WORK TASK ::
Only the lines with "html" in them need to be copied from the listing.

DATA SHOWN ::
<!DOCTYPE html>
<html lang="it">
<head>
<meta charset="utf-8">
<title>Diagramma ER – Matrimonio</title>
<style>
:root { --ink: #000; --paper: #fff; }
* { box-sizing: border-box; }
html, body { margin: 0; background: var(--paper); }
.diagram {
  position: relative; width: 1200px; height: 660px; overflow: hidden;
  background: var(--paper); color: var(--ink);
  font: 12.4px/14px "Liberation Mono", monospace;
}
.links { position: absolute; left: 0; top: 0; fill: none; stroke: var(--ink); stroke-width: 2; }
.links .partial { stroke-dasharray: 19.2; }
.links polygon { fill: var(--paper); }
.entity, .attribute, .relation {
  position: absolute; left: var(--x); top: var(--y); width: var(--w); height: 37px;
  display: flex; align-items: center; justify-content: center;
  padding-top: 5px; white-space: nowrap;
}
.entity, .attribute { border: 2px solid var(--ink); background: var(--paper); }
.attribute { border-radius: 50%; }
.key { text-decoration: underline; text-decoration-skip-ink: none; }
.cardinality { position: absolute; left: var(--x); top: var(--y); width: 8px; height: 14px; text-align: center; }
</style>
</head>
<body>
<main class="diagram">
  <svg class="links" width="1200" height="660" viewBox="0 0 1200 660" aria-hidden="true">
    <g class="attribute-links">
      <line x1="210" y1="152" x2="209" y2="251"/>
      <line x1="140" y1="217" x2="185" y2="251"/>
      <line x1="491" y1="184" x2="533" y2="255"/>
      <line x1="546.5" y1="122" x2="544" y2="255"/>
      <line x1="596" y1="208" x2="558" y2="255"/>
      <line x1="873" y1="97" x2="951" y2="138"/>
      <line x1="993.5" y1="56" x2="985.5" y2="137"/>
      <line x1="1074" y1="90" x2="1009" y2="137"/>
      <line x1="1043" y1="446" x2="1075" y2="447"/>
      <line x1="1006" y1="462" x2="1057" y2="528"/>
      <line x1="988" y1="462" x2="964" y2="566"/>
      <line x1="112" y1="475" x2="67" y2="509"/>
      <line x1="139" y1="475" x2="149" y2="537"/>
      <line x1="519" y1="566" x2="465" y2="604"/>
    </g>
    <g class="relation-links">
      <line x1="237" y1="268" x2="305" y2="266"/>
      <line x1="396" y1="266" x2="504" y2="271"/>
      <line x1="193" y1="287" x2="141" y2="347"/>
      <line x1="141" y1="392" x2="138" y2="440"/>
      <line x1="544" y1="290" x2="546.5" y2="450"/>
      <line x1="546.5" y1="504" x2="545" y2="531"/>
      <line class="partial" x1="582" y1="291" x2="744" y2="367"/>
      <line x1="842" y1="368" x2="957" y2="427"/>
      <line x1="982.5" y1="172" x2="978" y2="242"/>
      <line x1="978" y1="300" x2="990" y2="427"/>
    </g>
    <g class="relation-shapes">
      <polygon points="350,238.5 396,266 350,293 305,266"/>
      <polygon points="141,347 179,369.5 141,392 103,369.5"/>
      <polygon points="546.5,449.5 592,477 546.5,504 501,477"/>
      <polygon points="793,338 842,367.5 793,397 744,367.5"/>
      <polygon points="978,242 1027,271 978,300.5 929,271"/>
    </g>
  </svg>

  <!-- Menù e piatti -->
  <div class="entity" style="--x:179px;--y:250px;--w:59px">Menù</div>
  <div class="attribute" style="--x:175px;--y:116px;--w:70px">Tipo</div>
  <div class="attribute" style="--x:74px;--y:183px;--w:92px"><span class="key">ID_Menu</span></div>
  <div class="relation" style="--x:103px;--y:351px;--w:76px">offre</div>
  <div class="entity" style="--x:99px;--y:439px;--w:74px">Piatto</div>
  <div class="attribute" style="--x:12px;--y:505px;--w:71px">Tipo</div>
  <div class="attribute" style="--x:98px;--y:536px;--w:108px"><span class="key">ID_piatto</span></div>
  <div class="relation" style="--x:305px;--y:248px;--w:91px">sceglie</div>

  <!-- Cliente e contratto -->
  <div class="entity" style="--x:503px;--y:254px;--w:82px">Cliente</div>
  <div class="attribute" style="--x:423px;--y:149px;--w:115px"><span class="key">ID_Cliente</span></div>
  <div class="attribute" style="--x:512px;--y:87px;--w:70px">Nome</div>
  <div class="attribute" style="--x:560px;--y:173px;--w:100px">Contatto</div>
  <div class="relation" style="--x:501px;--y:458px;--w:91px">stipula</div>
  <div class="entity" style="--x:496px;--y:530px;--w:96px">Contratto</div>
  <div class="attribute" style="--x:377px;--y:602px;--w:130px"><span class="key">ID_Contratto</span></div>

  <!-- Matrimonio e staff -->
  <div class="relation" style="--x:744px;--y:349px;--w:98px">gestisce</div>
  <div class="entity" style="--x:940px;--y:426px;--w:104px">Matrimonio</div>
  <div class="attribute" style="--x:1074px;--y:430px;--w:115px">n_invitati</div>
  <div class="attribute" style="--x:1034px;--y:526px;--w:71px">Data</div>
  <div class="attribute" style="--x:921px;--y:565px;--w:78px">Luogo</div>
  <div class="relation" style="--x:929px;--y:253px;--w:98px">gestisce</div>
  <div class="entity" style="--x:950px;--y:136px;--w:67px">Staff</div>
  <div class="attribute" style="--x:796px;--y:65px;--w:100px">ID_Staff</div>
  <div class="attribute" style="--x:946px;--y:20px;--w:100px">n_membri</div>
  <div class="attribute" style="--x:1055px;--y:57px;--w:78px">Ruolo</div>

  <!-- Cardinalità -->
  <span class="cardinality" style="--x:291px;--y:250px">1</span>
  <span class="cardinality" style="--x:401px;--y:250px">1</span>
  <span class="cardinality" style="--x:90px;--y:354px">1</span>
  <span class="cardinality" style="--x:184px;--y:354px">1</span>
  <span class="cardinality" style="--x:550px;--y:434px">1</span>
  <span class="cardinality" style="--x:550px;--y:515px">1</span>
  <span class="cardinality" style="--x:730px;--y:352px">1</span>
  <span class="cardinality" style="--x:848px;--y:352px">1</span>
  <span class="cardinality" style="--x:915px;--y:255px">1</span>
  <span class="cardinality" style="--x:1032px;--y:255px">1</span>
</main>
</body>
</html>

RESPONSE TO THE TASK ::
<!DOCTYPE html>
<html lang="it">
html, body { margin: 0; background: var(--paper); }
</html>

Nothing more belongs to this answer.